[Task item] From the line containing "183C537 189 533" to the last line of the records, reproduce every line exactly and print nothing else.

━━ Dataset records ━━

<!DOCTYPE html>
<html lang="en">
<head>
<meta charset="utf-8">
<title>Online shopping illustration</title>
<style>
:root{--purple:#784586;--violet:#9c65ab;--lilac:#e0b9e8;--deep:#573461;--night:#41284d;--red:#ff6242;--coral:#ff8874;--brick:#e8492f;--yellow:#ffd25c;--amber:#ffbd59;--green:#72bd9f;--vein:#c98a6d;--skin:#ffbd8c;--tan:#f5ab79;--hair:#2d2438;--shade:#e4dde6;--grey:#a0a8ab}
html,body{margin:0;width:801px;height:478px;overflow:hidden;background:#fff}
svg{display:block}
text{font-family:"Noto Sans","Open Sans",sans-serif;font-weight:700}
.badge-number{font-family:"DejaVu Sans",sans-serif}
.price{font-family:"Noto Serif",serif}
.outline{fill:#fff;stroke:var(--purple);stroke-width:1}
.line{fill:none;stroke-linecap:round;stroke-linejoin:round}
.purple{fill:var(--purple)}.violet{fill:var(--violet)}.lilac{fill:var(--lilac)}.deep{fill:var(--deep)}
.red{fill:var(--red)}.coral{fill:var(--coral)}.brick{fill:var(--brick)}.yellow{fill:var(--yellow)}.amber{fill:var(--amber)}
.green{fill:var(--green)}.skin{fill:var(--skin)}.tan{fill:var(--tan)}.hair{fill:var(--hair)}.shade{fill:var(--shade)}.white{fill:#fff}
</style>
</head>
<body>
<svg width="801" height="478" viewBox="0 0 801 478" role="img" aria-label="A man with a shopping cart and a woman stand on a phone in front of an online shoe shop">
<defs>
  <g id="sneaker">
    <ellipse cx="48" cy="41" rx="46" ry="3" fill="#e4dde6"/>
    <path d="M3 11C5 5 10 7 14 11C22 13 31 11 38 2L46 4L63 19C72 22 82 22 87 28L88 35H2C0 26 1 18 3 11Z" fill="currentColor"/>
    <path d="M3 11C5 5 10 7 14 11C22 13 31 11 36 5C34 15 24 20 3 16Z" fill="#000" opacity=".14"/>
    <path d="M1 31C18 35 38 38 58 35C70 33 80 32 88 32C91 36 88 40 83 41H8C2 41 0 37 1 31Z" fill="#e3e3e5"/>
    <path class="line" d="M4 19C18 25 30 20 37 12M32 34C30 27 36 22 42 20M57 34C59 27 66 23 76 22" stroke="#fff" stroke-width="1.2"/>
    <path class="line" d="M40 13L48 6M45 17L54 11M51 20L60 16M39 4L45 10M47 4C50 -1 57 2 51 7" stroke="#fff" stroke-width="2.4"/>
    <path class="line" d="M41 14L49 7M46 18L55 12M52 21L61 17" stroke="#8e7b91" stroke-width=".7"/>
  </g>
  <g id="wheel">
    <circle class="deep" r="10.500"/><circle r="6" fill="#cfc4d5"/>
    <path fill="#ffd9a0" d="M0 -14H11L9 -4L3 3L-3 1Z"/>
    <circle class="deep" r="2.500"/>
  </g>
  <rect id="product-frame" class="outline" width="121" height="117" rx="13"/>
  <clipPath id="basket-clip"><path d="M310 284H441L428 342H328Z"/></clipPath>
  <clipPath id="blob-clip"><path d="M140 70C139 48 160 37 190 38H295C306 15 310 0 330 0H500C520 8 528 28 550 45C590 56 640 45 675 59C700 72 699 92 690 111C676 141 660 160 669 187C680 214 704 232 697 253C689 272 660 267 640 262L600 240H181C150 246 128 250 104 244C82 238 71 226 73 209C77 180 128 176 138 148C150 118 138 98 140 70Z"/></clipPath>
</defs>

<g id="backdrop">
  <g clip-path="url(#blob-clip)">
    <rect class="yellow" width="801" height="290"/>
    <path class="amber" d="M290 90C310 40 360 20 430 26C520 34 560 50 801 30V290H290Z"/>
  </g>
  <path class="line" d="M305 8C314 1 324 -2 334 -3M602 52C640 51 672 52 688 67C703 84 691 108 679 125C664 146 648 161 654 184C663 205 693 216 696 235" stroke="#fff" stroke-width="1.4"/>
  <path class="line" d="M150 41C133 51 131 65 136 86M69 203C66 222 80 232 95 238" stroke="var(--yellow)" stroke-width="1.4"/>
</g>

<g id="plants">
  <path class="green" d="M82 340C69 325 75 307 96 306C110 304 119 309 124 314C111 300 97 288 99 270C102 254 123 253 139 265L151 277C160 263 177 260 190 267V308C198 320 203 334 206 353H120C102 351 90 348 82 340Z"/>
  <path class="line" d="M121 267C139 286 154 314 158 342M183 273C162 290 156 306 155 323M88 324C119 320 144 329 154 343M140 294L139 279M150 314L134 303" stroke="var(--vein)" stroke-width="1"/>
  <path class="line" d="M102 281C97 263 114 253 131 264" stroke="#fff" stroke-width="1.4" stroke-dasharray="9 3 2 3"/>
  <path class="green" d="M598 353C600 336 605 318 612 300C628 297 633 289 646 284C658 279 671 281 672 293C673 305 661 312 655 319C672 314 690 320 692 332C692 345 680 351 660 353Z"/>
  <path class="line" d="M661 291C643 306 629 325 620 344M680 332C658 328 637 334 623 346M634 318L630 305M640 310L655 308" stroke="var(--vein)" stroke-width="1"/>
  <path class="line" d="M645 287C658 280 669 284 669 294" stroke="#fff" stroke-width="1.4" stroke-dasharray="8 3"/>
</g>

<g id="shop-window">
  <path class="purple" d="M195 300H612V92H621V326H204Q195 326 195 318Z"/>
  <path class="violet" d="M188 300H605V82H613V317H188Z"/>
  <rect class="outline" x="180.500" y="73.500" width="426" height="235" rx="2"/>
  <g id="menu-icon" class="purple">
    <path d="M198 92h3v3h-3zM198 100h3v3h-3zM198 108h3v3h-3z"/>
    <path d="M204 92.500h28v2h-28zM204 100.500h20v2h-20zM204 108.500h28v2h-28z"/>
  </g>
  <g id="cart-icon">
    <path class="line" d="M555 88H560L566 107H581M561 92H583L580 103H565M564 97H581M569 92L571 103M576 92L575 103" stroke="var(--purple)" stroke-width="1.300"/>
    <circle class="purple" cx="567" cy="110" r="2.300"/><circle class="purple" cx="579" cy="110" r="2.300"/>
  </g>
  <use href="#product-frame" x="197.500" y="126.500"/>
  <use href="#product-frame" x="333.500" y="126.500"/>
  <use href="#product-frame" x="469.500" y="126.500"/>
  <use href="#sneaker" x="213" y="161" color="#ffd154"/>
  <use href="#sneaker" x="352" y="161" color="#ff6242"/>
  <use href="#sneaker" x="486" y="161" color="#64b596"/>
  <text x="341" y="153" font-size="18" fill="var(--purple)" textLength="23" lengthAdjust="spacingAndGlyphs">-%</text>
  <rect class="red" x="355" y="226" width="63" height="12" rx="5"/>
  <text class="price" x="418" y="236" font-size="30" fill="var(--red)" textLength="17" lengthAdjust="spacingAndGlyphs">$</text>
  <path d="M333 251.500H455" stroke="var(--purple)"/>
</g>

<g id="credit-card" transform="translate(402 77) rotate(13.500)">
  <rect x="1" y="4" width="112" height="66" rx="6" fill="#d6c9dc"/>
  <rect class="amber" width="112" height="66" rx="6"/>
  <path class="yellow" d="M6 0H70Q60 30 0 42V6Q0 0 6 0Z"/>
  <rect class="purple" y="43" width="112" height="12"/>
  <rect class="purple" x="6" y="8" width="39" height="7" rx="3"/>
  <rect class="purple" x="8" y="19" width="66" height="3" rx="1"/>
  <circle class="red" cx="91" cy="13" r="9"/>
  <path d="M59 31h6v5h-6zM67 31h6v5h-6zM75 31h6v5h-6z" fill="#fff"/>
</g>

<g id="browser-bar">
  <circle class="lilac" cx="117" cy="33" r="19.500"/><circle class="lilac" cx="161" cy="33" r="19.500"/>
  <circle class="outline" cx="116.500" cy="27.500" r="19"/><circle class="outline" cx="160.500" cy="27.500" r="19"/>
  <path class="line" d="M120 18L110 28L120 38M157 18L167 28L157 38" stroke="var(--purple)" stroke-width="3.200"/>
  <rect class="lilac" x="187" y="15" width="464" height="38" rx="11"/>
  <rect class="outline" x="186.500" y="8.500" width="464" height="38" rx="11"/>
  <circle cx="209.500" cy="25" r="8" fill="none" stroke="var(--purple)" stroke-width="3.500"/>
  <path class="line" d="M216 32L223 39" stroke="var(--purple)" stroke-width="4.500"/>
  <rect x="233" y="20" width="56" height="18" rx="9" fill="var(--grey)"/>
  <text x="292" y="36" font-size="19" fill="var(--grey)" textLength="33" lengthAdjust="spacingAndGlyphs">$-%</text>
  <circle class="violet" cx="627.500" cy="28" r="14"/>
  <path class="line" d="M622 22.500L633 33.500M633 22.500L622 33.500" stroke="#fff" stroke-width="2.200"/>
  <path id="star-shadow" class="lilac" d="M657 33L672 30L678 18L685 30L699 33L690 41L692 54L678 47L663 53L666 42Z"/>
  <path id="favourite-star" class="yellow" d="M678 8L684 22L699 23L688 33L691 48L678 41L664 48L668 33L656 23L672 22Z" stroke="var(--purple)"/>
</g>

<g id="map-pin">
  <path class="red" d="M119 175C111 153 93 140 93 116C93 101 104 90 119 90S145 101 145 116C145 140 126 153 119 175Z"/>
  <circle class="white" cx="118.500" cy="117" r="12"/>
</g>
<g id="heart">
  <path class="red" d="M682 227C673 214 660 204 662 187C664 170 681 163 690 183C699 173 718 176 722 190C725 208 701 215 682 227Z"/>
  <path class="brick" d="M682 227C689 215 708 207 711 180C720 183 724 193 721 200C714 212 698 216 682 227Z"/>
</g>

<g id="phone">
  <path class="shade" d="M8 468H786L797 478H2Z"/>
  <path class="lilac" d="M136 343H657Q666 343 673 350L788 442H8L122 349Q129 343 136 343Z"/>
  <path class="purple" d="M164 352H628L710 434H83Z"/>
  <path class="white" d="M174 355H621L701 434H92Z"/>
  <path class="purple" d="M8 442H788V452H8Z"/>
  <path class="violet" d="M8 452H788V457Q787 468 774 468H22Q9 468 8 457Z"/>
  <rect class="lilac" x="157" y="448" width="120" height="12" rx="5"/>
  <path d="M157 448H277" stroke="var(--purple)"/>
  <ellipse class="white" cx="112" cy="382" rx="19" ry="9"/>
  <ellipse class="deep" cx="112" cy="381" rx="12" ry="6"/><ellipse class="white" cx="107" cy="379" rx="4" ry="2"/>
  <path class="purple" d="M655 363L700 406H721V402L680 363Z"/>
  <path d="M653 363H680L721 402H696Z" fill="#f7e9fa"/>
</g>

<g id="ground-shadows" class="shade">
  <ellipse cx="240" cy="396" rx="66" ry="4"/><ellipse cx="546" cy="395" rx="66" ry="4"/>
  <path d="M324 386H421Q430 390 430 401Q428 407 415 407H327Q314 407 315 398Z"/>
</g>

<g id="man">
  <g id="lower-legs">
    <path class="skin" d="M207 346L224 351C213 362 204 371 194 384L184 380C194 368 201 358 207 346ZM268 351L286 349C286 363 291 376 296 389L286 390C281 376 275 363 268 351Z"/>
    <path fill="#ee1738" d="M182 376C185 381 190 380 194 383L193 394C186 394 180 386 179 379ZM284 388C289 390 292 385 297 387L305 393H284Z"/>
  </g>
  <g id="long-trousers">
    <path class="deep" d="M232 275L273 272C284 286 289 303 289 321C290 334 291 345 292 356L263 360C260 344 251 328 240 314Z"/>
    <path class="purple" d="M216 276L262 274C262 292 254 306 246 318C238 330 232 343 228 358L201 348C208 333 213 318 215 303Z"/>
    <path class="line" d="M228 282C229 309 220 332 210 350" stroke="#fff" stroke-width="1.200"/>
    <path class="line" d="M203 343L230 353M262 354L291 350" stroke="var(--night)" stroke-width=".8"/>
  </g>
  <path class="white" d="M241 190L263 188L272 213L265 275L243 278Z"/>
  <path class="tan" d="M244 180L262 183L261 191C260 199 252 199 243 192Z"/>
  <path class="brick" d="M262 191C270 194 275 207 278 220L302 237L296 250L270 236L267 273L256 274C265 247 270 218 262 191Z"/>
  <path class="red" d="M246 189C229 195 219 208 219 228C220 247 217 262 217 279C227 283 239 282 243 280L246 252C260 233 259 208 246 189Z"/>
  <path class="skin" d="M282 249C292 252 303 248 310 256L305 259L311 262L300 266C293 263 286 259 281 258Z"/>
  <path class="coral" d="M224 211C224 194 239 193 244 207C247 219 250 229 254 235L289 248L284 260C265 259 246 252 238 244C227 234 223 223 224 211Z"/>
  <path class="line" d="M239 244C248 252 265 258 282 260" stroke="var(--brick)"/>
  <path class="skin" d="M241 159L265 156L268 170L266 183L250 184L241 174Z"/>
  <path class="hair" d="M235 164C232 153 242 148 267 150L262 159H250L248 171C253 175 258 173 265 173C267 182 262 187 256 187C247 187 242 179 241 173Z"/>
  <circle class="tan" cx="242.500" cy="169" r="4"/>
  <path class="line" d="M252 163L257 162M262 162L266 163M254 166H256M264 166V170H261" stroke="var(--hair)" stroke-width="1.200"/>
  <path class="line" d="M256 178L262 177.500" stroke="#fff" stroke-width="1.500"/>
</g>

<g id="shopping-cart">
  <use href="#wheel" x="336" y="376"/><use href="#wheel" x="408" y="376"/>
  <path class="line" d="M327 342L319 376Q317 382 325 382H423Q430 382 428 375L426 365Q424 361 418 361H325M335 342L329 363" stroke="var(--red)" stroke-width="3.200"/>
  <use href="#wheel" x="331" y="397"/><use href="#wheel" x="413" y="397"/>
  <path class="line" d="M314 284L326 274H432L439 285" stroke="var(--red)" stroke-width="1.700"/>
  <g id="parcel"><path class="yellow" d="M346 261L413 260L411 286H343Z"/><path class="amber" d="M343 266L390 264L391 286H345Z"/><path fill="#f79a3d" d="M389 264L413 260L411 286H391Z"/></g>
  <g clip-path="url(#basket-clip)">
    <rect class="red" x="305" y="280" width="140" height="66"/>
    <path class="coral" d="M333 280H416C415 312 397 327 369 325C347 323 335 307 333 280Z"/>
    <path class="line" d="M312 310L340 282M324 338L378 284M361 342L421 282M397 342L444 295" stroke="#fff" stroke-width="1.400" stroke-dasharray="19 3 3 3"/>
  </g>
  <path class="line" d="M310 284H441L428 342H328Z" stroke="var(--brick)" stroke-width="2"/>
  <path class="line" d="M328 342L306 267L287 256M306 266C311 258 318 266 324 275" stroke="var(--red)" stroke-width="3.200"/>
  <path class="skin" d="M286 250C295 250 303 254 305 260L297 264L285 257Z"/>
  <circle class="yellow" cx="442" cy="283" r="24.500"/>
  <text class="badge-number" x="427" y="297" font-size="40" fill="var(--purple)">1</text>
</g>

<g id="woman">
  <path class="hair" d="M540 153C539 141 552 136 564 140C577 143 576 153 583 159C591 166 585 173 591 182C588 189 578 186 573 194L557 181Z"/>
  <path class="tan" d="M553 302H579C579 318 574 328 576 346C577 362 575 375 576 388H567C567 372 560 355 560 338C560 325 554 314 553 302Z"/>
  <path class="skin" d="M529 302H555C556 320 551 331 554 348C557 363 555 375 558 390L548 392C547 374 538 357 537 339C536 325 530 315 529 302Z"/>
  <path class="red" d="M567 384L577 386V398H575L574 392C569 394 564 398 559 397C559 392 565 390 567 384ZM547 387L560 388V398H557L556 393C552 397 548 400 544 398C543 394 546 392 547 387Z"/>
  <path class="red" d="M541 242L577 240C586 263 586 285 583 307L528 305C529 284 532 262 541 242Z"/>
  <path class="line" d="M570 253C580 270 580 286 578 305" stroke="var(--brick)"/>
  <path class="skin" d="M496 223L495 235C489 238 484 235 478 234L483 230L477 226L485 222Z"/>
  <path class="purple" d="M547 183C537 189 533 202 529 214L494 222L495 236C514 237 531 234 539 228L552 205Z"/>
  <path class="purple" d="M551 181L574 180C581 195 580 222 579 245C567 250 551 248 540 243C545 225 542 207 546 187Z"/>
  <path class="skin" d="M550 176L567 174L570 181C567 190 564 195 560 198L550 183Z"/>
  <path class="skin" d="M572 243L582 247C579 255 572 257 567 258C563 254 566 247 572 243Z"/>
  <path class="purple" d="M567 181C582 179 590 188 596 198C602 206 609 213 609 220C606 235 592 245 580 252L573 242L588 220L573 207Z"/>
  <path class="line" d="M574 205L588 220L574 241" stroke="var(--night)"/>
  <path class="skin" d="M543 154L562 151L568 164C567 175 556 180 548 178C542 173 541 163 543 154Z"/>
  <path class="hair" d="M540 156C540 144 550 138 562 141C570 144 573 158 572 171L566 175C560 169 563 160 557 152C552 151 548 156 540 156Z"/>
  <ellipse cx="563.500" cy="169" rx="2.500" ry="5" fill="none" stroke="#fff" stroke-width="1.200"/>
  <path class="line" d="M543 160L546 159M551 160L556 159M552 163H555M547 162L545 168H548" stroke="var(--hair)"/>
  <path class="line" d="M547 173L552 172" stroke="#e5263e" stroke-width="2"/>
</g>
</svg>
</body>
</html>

━━━

[Written response]
  <path class="purple" d="M547 183C537 189 533 202 529 214L494 222L495 236C514 237 531 234 539 228L552 205Z"/>
  <path class="purple" d="M551 181L574 180C581 195 580 222 579 245C567 250 551 248 540 243C545 225 542 207 546 187Z"/>
  <path class="skin" d="M550 176L567 174L570 181C567 190 564 195 560 198L550 183Z"/>
  <path class="skin" d="M572 243L582 247C579 255 572 257 567 258C563 254 566 247 572 243Z"/>
  <path class="purple" d="M567 181C582 179 590 188 596 198C602 206 609 213 609 220C606 235 592 245 580 252L573 242L588 220L573 207Z"/>
  <path class="line" d="M574 205L588 220L574 241" stroke="var(--night)"/>
  <path class="skin" d="M543 154L562 151L568 164C567 175 556 180 548 178C542 173 541 163 543 154Z"/>
  <path class="hair" d="M540 156C540 144 550 138 562 141C570 144 573 158 572 171L566 175C560 169 563 160 557 152C552 151 548 156 540 156Z"/>
  <ellipse cx="563.500" cy="169" rx="2.500" ry="5" fill="none" stroke="#fff" stroke-width="1.200"/>
  <path class="line" d="M543 160L546 159M551 160L556 159M552 163H555M547 162L545 168H548" stroke="var(--hair)"/>
  <path class="line" d="M547 173L552 172" stroke="#e5263e" stroke-width="2"/>
</g>
</svg>
</body>
</html>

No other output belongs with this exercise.